This simple clerical error meant that the landlord was ordered to pay the tenant £775, the value of the deposit. The Sheriff found that “there may be circumstances where a party can rely on a presumption of the receipt of a communication dispatched in the ordinary course of business…” However in this case an incorrect postcode had been used and the Sheriff found that this presumption could not be relied on.

Landlords must ensure that tenants receive the necessary documentation. Elsewhere in the UK, it is a requirement that landlords give tenants an opportunity to sign the relevant documentation. Scottish landlords are now urged to follow this example. Otherwise, it is advised that landlords use recorded delivery and obtain a receipt as confirmation that the tenants have received the documentation. Our own procedures require tenants to sign the necessary documentation at the lease signing.

Tenzin v Russell 

This publicised case is a further example of the Court having no hesitation in imposing the maximum sanction of three times the deposit on landlords who fail to place a deposit in an approved tenancy scheme within the required time. The landlord in question was ordered to pay the maximum sanction. He appealed the decision on the basis that the summary application was incompetent and the Sheriff gave no reasoning for awarding payment of three times the deposit.

The Sheriff Principal rejected the appeal and upheld the maximum sanction. The Sheriff Principal’s opinion was similar to that of Sheriff Mackie’s in the Fraser v Meehan case, echoing that the purpose of the Regulations is to act as a sanction to landlords that do not comply with the Regulations, not as a means of recompense for the tenants.

With the above cases in mind, we always advise landlords to proceed with caution, making sure that they comply with the Regulations at all times. If not, the consequences could be severe. The obligation to pay the deposit into a scheme and provide the requisite information is strict.

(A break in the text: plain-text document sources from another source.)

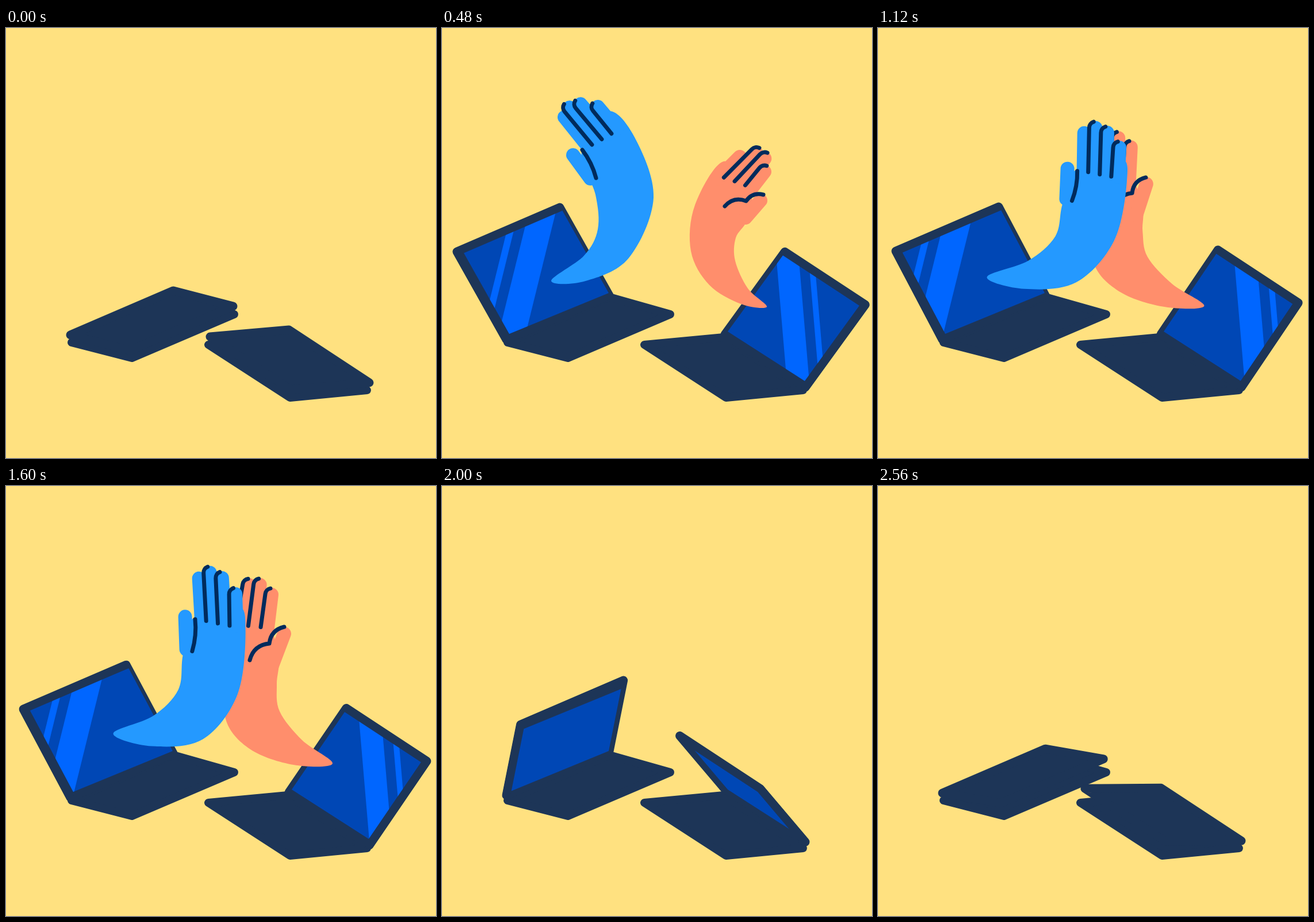
An HTML page with a canvas that plays this animation: 748x748 px, repeating every 2.64 s.

```html
<!DOCTYPE html>
<html lang="en">
<head>
<meta charset="utf-8">
<title>High five</title>
<style>
  html, body { margin: 0; height: 100%; overflow: hidden; background: #ffe180; }
  canvas { display: block; }
</style>
</head>
<body>
<canvas id="stage" width="748" height="748"></canvas>
<script>
const ctx = document.getElementById('stage').getContext('2d');
const LOOP = 2640, STEP = 80, FINGER = 12;
const NAVY = '#1d3557', SCREEN = '#0047b5', GLARE = '#0066ff', INK = '#002b5c';

// All points are flat x, y lists. Hinge and screen start at the outer side;
// shut, half and open are the lid's direction away from its hinge.
const LEFT = {
  base: [114, 547, 291, 468, 397, 498, 219, 574],
  hinge: [112, 534, 291, 457], screen: [117, 532, 290, 461],
  shut: [104, 27], half: [29, -119], open: [-81, -154],
  bands: [78, 90, 108, 155], bandY: 360, slant: -.247, slide: 33, closeAt: 1840
};
const RIGHT = {
  base: [352, 551, 490, 538, 628, 630, 494, 643],
  hinge: [632, 617, 492, 525], screen: [631, 614, 497, 528],
  shut: [-137, 12], half: [-26, -145], open: [99, -147],
  bands: [624, 663, 680, 690], bandY: 440, slant: .085, slide: -39, closeAt: 1784
};

// Body outline from the tail, arc of fingertips (first, middle, last),
// line of finger roots, thumb tip and root, crease beside the thumb.
const BLUE = {
  color: '#2499ff', lean: [-28, -27], floor: 470, reach: 290, bulge: -.1,
  clap: {
    body: [190, 434, 262, 406, 310, 364, 323, 310, 345, 252, 425, 230, 436, 270, 412, 372, 345, 443, 255, 454],
    tips: [363, 187, 393, 180, 424, 212], roots: [361, 250, 421, 262],
    thumb: [333, 248, 330, 300], crease: [350, 252, 340, 303]
  },
  raised: {
    body: [190, 440, 247, 396, 271, 350, 267, 290, 243, 214, 288, 145, 335, 190, 368, 295, 325, 400, 250, 440],
    tips: [213, 155, 230, 134, 271, 137], roots: [253, 205, 304, 176],
    thumb: [228, 221, 258, 262], crease: [244, 212, 268, 261]
  }
};
const CORAL = {
  color: '#ff8e6c', lean: [29, -24], floor: 490, reach: 330, bulge: .35,
  clap: {
    body: [568, 483, 515, 442, 476, 392, 471, 345, 474, 300, 455, 240, 400, 225, 388, 320, 382, 405, 425, 458, 500, 485],
    tips: [405, 190, 432, 170, 462, 189], roots: [390, 240, 455, 247],
    thumb: [484, 257, 462, 315], crease: [484, 245, 458, 274, 424, 303]
  },
  raised: {
    body: [565, 485, 532, 453, 510, 405, 511, 365, 530, 335, 537, 285, 490, 232, 440, 308, 433, 388, 465, 447, 520, 480],
    tips: [518, 224, 556, 221, 561, 250], roots: [480, 262, 537, 281],
    thumb: [554, 300, 528, 330], crease: [559, 290, 529, 301, 492, 310]
  }
};

// Inner end, then outer end.
const RAYS = [
  [201, 138, 152, 105], [301, 107, 269, 61], [387, 119, 384, 85], [455, 90, 465, 66],
  [526, 125, 569, 91], [557, 177, 640, 144], [235, 265, 161, 274], [611, 273, 648, 281]
];

const mix = (a, b, k) => a + (b - a) * k;
const clamp = x => Math.max(0, Math.min(1, x));
// Parabola that meets a, m and b at k = 0, .5 and 1.
const through = (a, m, b, k) => a * (1 - k) * (1 - 2 * k) + 4 * m * k * (1 - k) + b * k * (2 * k - 1);

function ramp(t, from, to) {
  const k = clamp((t - from) / (to - from));
  return k * k * (3 - 2 * k);
}

function path(p) {
  ctx.beginPath();
  for (let i = 0; i < p.length; i += 2) ctx.lineTo(p[i], p[i + 1]);
}

function fill(color) {
  ctx.fillStyle = color;
  ctx.fill();
}

function stroke(color, width) {
  ctx.strokeStyle = color;
  ctx.lineWidth = width;
  ctx.stroke();
}

function smoothLoop(p) {
  const at = i => p[(i + p.length) % p.length];
  ctx.beginPath();
  ctx.moveTo(p[0], p[1]);
  for (let i = 0; i < p.length; i += 2) {
    const before = j => at(j) + (at(j + 2) - at(j - 2)) / 6;
    const after = j => at(j + 2) - (at(j + 4) - at(j)) / 6;
    ctx.bezierCurveTo(before(i), before(i + 1), after(i), after(i + 1), at(i + 2), at(i + 3));
  }
}

function drawLaptop(l, t, glare) {
  const p = ramp(t, 0, 320) - ramp(t, l.closeAt, l.closeAt + 320) + .02 * glare * ramp(t, 240, 480);
  path(l.base);
  ctx.closePath();
  fill(NAVY);
  stroke(NAVY, 14);

  const [vx, vy] = [0, 1].map(i => through(l.shut[i], l.half[i], l.open[i], p));
  const [ax, ay, bx, by] = l.hinge.map((c, i) => c + (i % 2) * 8 * p);
  path([ax, ay, bx, by, bx + vx, by + vy, ax + vx, ay + vy]);
  ctx.closePath();
  fill(NAVY);
  stroke(NAVY, 15);

  const facing = ((bx - ax) * vy - (by - ay) * vx) * (bx - ax) < 0;
  if (!facing) return;
  const [sx, sy, ex, ey] = l.screen, k = .935 - .12 * (1 - p);
  ctx.save();
  path([sx, sy, ex, ey, ex + vx * k, ey + vy * k, sx + vx * k, sy + vy * k]);
  fill(SCREEN);
  ctx.clip();
  if (p > .9) {
    const edge = (x, y) => x + l.slide * glare + (y - l.bandY) * l.slant;
    for (let i = 0; i < l.bands.length; i += 2) {
      const [from, to] = l.bands.slice(i);
      path([edge(from, 280), 280, edge(to, 280), 280, edge(to, 660), 660, edge(from, 660), 660]);
      fill(GLARE);
    }
  }
  ctx.restore();
  path([bx + vx, by + vy, ax + vx, ay + vy, ax, ay]);
  stroke(NAVY, 14);
}

function drawArm(arm, bend, grow, push) {
  if (grow <= 0) return;
  const tail = [0, 1].map(i => mix(arm.clap.body[i], arm.raised.body[i], bend));
  const pose = key => arm.clap[key].map((c, i, all) => {
    const axis = i % 2, height = (arm.floor - all[i - axis + 1]) / arm.reach;
    const leaned = c + arm.lean[axis] * push * height;
    return mix(tail[axis], mix(leaned, arm.raised[key][i], bend), grow);
  });
  const r = FINGER * grow, ink = 7 * grow;

  smoothLoop(pose('body'));
  fill(arm.color);
  path(pose('thumb'));
  stroke(arm.color, 2 * r);

  const tips = pose('tips'), roots = pose('roots');
  for (let i = 0; i < 4; i++) {
    const [x, y] = [0, 1].map(j => through(tips[j], tips[j + 2], tips[j + 4], i / 3));
    const [rx, ry] = [0, 1].map(j => mix(roots[j], roots[j + 2], i / 3));
    path([x, y, rx, ry]);
    stroke(arm.color, 2 * r);
    if (!i) continue;
    // Ink the finger's left edge, curling over its tip.
    const angle = Math.atan2(y - ry, x - rx), side = angle - Math.PI / 2;
    ctx.beginPath();
    ctx.arc(x, y, r - 1, angle - .3, side, true);
    ctx.lineTo(rx + r * Math.cos(side), ry + r * Math.sin(side));
    stroke(INK, ink);
  }

  const c = pose('crease');
  ctx.beginPath();
  ctx.moveTo(c[0], c[1]);
  for (let i = 2; i < c.length; i += 2) {
    const [x0, y0, x1, y1] = c.slice(i - 2);
    ctx.quadraticCurveTo((x0 + x1) / 2 - (y1 - y0) * arm.bulge, (y0 + y1) / 2 + (x1 - x0) * arm.bulge, x1, y1);
  }
  stroke(INK, ink);
}

function drawRays(t) {
  const k = (t - 720) / 240;
  if (k < 0 || k >= 1) return;
  const from = Math.max(0, 1.5 * k - .5), to = Math.min(1.1, .5 + 1.5 * k);
  for (const [x0, y0, x1, y1] of RAYS) {
    path([mix(x0, x1, from), mix(y0, y1, from), mix(x0, x1, to), mix(y0, y1, to)]);
    stroke('#ffcc33', 9.5);
  }
}

function draw(now) {
  const t = Math.floor(now % LOOP / STEP) * STEP;
  const bend = 1 - ramp(t, 480, 720) + ramp(t, 1640, 1880);
  const grow = ramp(t, 240, 480) - ramp(t, 1680, 1920);
  const apart = clamp((t - 800) / 800) ** 2;
  const glare = bend + .18 * apart;

  ctx.fillStyle = '#ffe180';
  ctx.fillRect(0, 0, 748, 748);
  ctx.lineCap = ctx.lineJoin = 'round';
  drawRays(t);
  drawLaptop(LEFT, t, glare);
  drawLaptop(RIGHT, t, glare);
  drawArm(CORAL, bend, grow, apart - 1);
  drawArm(BLUE, bend, grow, apart);
  requestAnimationFrame(draw);
}
requestAnimationFrame(draw);
</script>
</body>
</html>
```
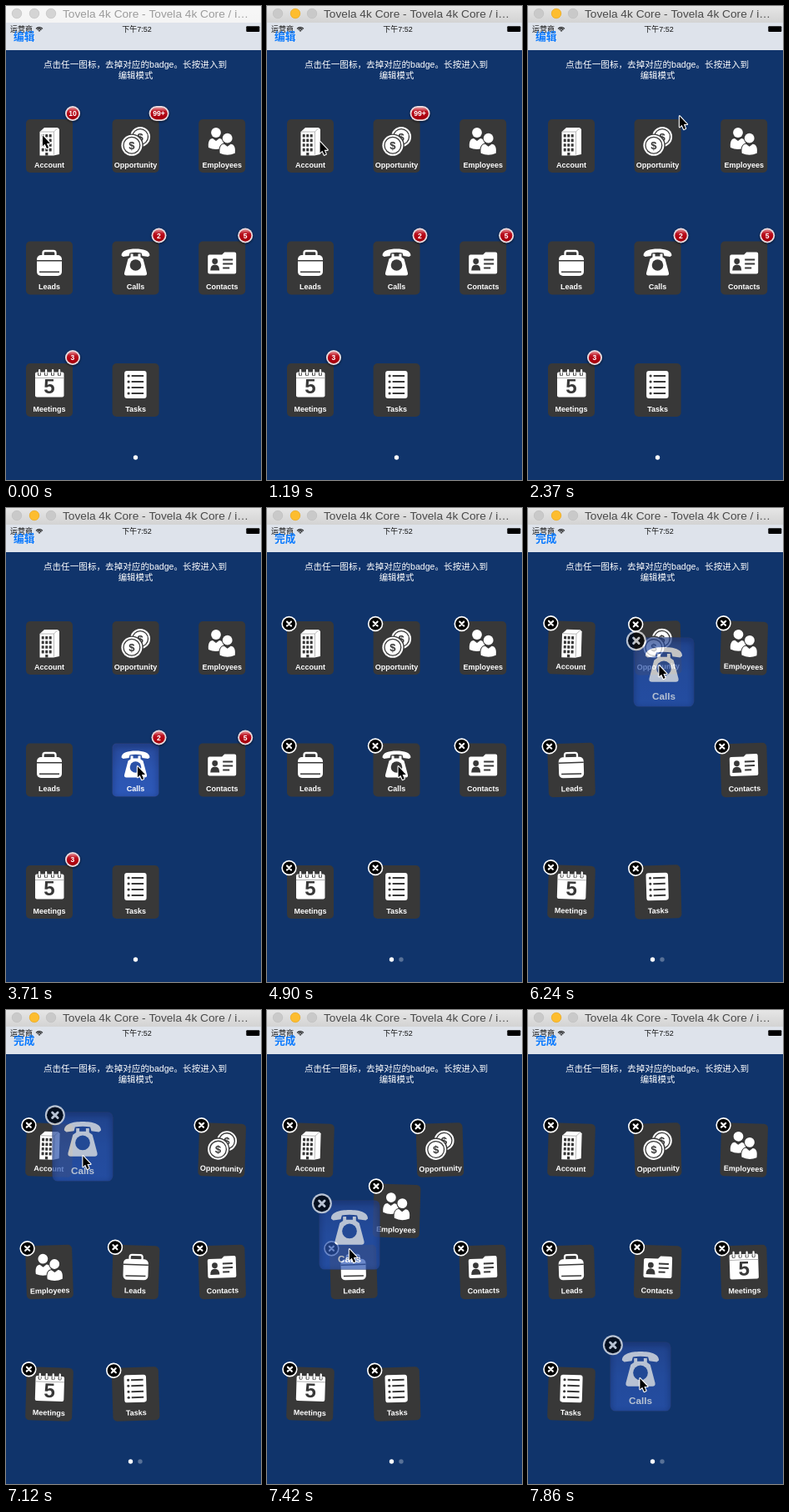
Write an HTML page with a canvas that moves like this. It is 306 px wide and 569 px high and loops after 8000 ms.

```html
<!DOCTYPE html>
<html lang="zh-CN">
<head>
<meta charset="utf-8">
<title>Badge grid</title>
<style>
html, body { margin: 0; width: 100%; height: 100%; overflow: hidden; background: #10346b; }
canvas { display: block; width: 306px; height: 569px; }
</style>
</head>
<body>
<canvas id="stage"></canvas>
<script>
const W = 306, H = 569, LOOP = 8000, STEPS = 54;
const BG = '#10346b', TILE = '#383838', BLUE = '#2b52a8';
const SANS = '"Liberation Sans", "Noto Sans CJK SC", "Noto Sans CJK", sans-serif';
const DEVICE = 'Tovela 4k Core';
const dpr = window.devicePixelRatio || 1;

function surface(canvas) {
  canvas.width = W * dpr;
  canvas.height = H * dpr;
  const c = canvas.getContext('2d');
  c.scale(dpr, dpr);
  return c;
}
const page = surface(document.getElementById('stage'));
const layer = surface(document.createElement('canvas'));
let ctx = page;

const clamp = v => Math.max(0, Math.min(1, v));
const mix = (a, b, k) => a + (b - a) * k;
const ease = k => k * k * (3 - 2 * k);
const ramp = (t, a, b) => ease(clamp((t - a) / (b - a)));

// Times below are in screen refreshes: the picture updates 54 times per loop.
const cursorPath = [
  [0, 43, 154], [6, 43, 167], [7, 43, 167], [14, 181, 131], [16, 181, 131],
  [23, 157, 309], [32, 157, 309], [37, 155.5, 309], [39, 155.5, 309],
  [42, 156.5, 188], [45, 124, 155], [48, 91.5, 174], [50, 98, 286], [53, 133.5, 441]
];
const dragPath = [
  [39, 155.5, 314.5], [42, 163, 197], [45, 130, 148], [48, 92, 164],
  [50, 99, 270], [53, 135, 440]
];
// When the lifted tile takes a new place in the grid.
const moves = [[0, 4], [43, 1], [49, 4], [51, 7]];
const MOVE_TIME = 2;

function along(path, t) {
  let i = 0;
  while (i < path.length - 2 && t >= path[i + 1][0]) i++;
  const [ta, xa, ya] = path[i], [tb, xb, yb] = path[i + 1];
  const k = clamp((t - ta) / (tb - ta));
  return [mix(xa, xb, k), mix(ya, yb, k)];
}

const slot = i => [52 + 103.6 * (i % 3), 168 + 146.5 * Math.floor(i / 3)];

function rect(x, y, w, h, r, fill) {
  ctx.beginPath();
  ctx.roundRect(x, y, w, h, r);
  ctx.fillStyle = fill;
  ctx.fill();
}
function disc(x, y, r, fill) {
  ctx.beginPath();
  ctx.arc(x, y, r, 0, Math.PI * 2);
  ctx.fillStyle = fill;
  ctx.fill();
}
function ring(x, y, r, width, color) {
  ctx.beginPath();
  ctx.arc(x, y, r, 0, Math.PI * 2);
  ctx.lineWidth = width;
  ctx.strokeStyle = color;
  ctx.stroke();
}
function shape(d, fill, line, width) {
  const p = new Path2D(d);
  if (line) {
    ctx.strokeStyle = line;
    ctx.lineWidth = width;
    ctx.lineJoin = 'round';
    ctx.stroke(p);
  }
  if (fill) {
    ctx.fillStyle = fill;
    ctx.fill(p);
  }
}
function text(s, x, y, size, fill, align = 'center', weight = '') {
  ctx.font = `${weight} ${size}px ${SANS}`;
  ctx.textAlign = align;
  ctx.fillStyle = fill;
  ctx.fillText(s, x, y);
}
function gradient(y0, y1, ...stops) {
  const g = ctx.createLinearGradient(0, y0, 0, y1);
  stops.forEach((c, i) => g.addColorStop(i / (stops.length - 1), c));
  return g;
}

// Each glyph is drawn around the tile centre; "ink" is the tile colour.
const glyphs = {
  Account(ink) {
    shape('M-11.5 -17L-6 -22H10L12 -20V10L5 11.5H-11.5Z', '#fff');
    for (let r = 0; r < 4; r++)
      for (let c = 0; c < 3; c++) rect(-9.3 + c * 4.5, -14 + r * 5.6, 3, 3.6, 0.3, ink);
    rect(-4.8, 8, 3.2, 3.5, 0, ink);
    shape('M5.5 -17V10.5M-11 -17H5.5L10 -21.5', null, '#9a9a9a', 0.7);
  },
  Opportunity(ink) {
    const coin = (x, y, r) => {
      disc(x, y, r + 1.4, ink);
      disc(x, y, r, '#fff');
      ring(x, y, r - 2.6, 1.3, ink);
      text('$', x, y + 4.7, 13, ink, 'center', 'bold');
    };
    coin(5.5, -11, 12);
    coin(-4.7, -0.7, 12.5);
  },
  Employees(ink) {
    const person = (x, y) => {
      const body = `M${x - 9} ${y + 18}C${x - 10} ${y + 10} ${x - 7} ${y + 7} ${x - 4} ${y + 7}` +
        `L${x} ${y + 10}L${x + 4} ${y + 7}C${x + 8} ${y + 7} ${x + 10} ${y + 11} ${x + 9} ${y + 18}` +
        `Q${x} ${y + 22} ${x - 9} ${y + 18}Z`;
      shape(body, '#fff', ink, 2);
      disc(x, y, 6.9, ink);
      disc(x, y, 5.9, '#fff');
    };
    person(-7.2, -16);
    person(6.5, -9.3);
  },
  Leads(ink) {
    shape('M-7.5 -15V-18Q-7.5 -20.5 -5 -20.5H5Q7.5 -20.5 7.5 -18V-15', null, '#fff', 2.3);
    rect(-15, -15.5, 30, 25, 5, '#fff');
    rect(-15, -9.5, 30, 1.5, 0, ink);
    rect(-12, 4, 24, 1.5, 0, ink);
  },
  Calls(ink) {
    shape('M-17 -15C-17 -21 -9 -23 0 -23C9 -23 17 -21 17 -15L15 -13.5L8 -14.5L7 -18' +
      'Q0 -19.5 -7 -18L-8 -14.5L-15 -13.5Z', '#fff');
    shape('M-6 -17H-3V-14H3V-17H6V-13L9 -11L13.5 6Q14 9 11 9H-11Q-14 9 -13.5 6L-9 -11L-6 -13Z', '#fff');
    disc(0, -3.5, 6.8, ink);
  },
  Contacts(ink) {
    shape('M-15 -16H0L3 -19H15Q17 -19 17 -17V5Q17 7 15 7H-15Q-17 7 -17 5V-14Q-17 -16 -15 -16Z', '#fff');
    disc(-8.5, -8, 3.4, ink);
    shape('M-14 3Q-14 -4 -8.5 -4Q-3 -4 -3 3Z', ink);
    rect(1, -11, 12, 2, 0, ink);
    rect(1, -6, 12, 2, 0, ink);
    rect(1, -1, 8, 2, 0, ink);
  },
  Meetings(ink) {
    rect(-17, -21.5, 34.5, 30, 2, '#fff');
    rect(-17, -15, 34.5, 0.8, 0, '#999');
    for (const x of [-12, -4, 4, 12]) {
      rect(x - 2, -21.5, 4, 4.5, 1.5, ink);
      rect(x - 1, -25, 2.2, 7.5, 1, '#fff');
    }
    text('5', 0, 4, 24, ink, 'center', 'bold');
  },
  Tasks(ink) {
    rect(-13.5, -23, 26.5, 33, 3, '#fff');
    for (let r = 0; r < 4; r++) {
      const y = -17 + r * 7;
      disc(-8.5, y, 1.6, ink);
      rect(-5, y - 1, 14.5, 2, 0, ink);
    }
  }
};
const names = Object.keys(glyphs);
const others = names.filter(n => n !== 'Calls');
const badges = { Account: '10', Opportunity: '99+', Calls: '2', Contacts: '5', Meetings: '3' };
const badgeEnd = { Account: 4, Opportunity: 16 };
const EDIT = 32;

function closeButton() {
  disc(-25.5, -29, 9.2, '#fff');
  disc(-25.5, -29, 7.6, '#000');
  ctx.lineCap = 'round';
  shape('M-28 -31.5L-23 -26.5M-23 -31.5L-28 -26.5', null, '#fff', 2.2);
  ctx.lineCap = 'butt';
}

function badge(label) {
  const w = label.length > 2 ? 24 : 18;
  ctx.save();
  ctx.shadowColor = 'rgba(0,0,0,.6)';
  ctx.shadowBlur = 3 * dpr;
  ctx.shadowOffsetY = dpr;
  rect(28 - w / 2, -48, w, 18, 9, '#e9dde2');
  ctx.restore();
  rect(29.8 - w / 2, -46.2, w - 3.6, 14.4, 7.2, gradient(-46, -32, '#e58d93', '#bb1220', '#b00010', '#a2000c'));
  text(label, 28, -35.8, 8.6, '#fff', 'center', 'bold');
}

// Blue face of a held tile, sunk in with a shadow along its inner edge.
function pressedFace() {
  ctx.save();
  rect(-28, -32, 56, 64, 5, gradient(-32, 32, '#284a9a', '#2c55b0', '#2d58b8'));
  ctx.clip();
  ctx.shadowColor = 'rgba(10,22,64,.9)';
  ctx.shadowBlur = 7 * dpr;
  ctx.shadowOffsetY = 2.5 * dpr;
  ctx.beginPath();
  ctx.roundRect(-29, -33, 58, 66, 6);
  ctx.lineWidth = 2;
  ctx.strokeStyle = '#1d3570';
  ctx.stroke();
  ctx.restore();
}

function tile(name, x, y, { angle = 0, scale = 1, press = 0, edit = false, label } = {}) {
  ctx.save();
  ctx.translate(x, y);
  ctx.rotate(angle);
  ctx.scale(scale, scale);
  rect(-28, -32, 56, 64, 5, TILE);
  ctx.globalAlpha = press;
  if (press) pressedFace();
  ctx.globalAlpha = 1;
  glyphs[name](press > 0.5 ? BLUE : TILE);
  text(name, 0, 25.5, 9, '#fff', 'center', 'bold');
  if (edit) closeButton();
  else if (label) badge(label);
  ctx.restore();
}

// Paint as one group, so overlapping parts fade together.
function faded(alpha, paint) {
  layer.clearRect(0, 0, W, H);
  ctx = layer;
  paint();
  ctx = page;
  ctx.globalAlpha = alpha;
  ctx.drawImage(layer.canvas, 0, 0, W, H);
  ctx.globalAlpha = 1;
}

function chrome(t) {
  const active = t >= 1, edit = t >= EDIT;
  rect(0, 20, W, 33, 0, '#dee3eb');
  rect(0, 0, W, 20, 0, active ? gradient(0, 20, '#e6e6e6', '#d3d3d3') : gradient(0, 20, '#f7f7f7', '#f4f4f4'));
  [13, 34, 54].forEach((x, i) => {
    const lit = active && i === 1;
    disc(x, 9, 6, lit ? '#fdbd2f' : active ? '#c9c9c9' : '#d4d4d4');
    ring(x, 9, 5.8, 0.5, lit ? '#dfa023' : '#bdbdbd');
  });
  text(`${DEVICE} - ${DEVICE} / i…`, 68, 13.6, 13.7, active ? '#4a4a4a' : '#9c9c9c', 'left');

  text('运营商', 5, 31, 9, '#111', 'left');
  text('下午7:52', 157, 31, 9, '#111');
  for (const r of [2, 4, 6]) {
    ctx.beginPath();
    ctx.arc(40, 31, r - 0.6, -Math.PI * 0.76, -Math.PI * 0.24);
    ctx.lineWidth = 1.2;
    ctx.strokeStyle = '#111';
    ctx.stroke();
  }
  rect(288.3, 24.3, 16, 6.6, 1, '#000');
  text(edit ? '完成' : '编辑', 9, 41.3, 12.7, '#0a7aff', 'left', 'bold');

  text('点击任一图标，去掉对应的badge。长按进入到', 155, 74, 10.6, '#fff');
  text('编辑模式', 155.5, 87, 10.4, '#fff');
  if (edit) {
    disc(149.5, 542, 2.7, '#fff');
    disc(161, 542, 2.7, 'rgba(255,255,255,.3)');
  } else disc(155.5, 542, 2.7, '#fff');
}

function cursor(t) {
  const [x, y] = along(cursorPath, t);
  ctx.save();
  ctx.translate(x, y);
  shape('M0.9 1.2V14.3L3.7 11.8L6 17L8.1 16L5.9 11H10Z', '#000', '#fff', 2.2);
  ctx.restore();
}

function draw(t) {
  rect(0, 0, W, H, 0, BG);
  chrome(t);

  const edit = t >= EDIT, wiggle = t >= 38 ? 0.03 : 0;
  let m = moves.length - 1;
  while (t < moves[m][0]) m--;
  const to = moves[m][1], from = m ? moves[m - 1][1] : to;
  const k = m ? ramp(t, moves[m][0], moves[m][0] + MOVE_TIME) : 1;
  const place = (i, gap) => i < gap ? i : i + 1;

  others.forEach((name, i) => {
    const a = slot(place(i, from)), b = slot(place(i, to));
    const angle = place(i, to) % 2 ? -wiggle : wiggle;
    const label = t < (badgeEnd[name] || EDIT) ? badges[name] : '';
    tile(name, mix(a[0], b[0], k), mix(a[1], b[1], k), { angle, edit, label });
  });

  const lift = ramp(t, 37, 40);
  const press = edit ? lift : clamp((t - 23) / 2);
  const [x, y] = along(dragPath, t);
  faded(1 - 0.3 * lift, () =>
    tile('Calls', x, y, { scale: 1 + 0.3 * lift, press, edit, label: badges.Calls }));
  cursor(t);
}

function tick() {
  draw(Math.floor((performance.now() % LOOP) / LOOP * STEPS));
  requestAnimationFrame(tick);
}
tick();
</script>
</body>
</html>
```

Even if a tenant has given notice to terminate the lease prior to the deposit being transferred to the scheme, the deposit should still be transferred within 30 working days in order to avoid a possible claim. Careful attention to the paperwork landlords use for the TDS, or that used by their letting agents, is particularly important as adequate paperwork for easy compliance was not available when the scheme was introduced. In Letting Solutions, we therefore devised our own paperwork and related procedures which have worked very successfully with no issues to date over compliance.

We hope this information is beneficial and if you have any additional queries about tenancy deposits, please do contact Letting Solutions on: 0845 520 1420. What’s more, if you are thinking about letting a property, find out how much it could fetch in monthly rents using our online value my property tool.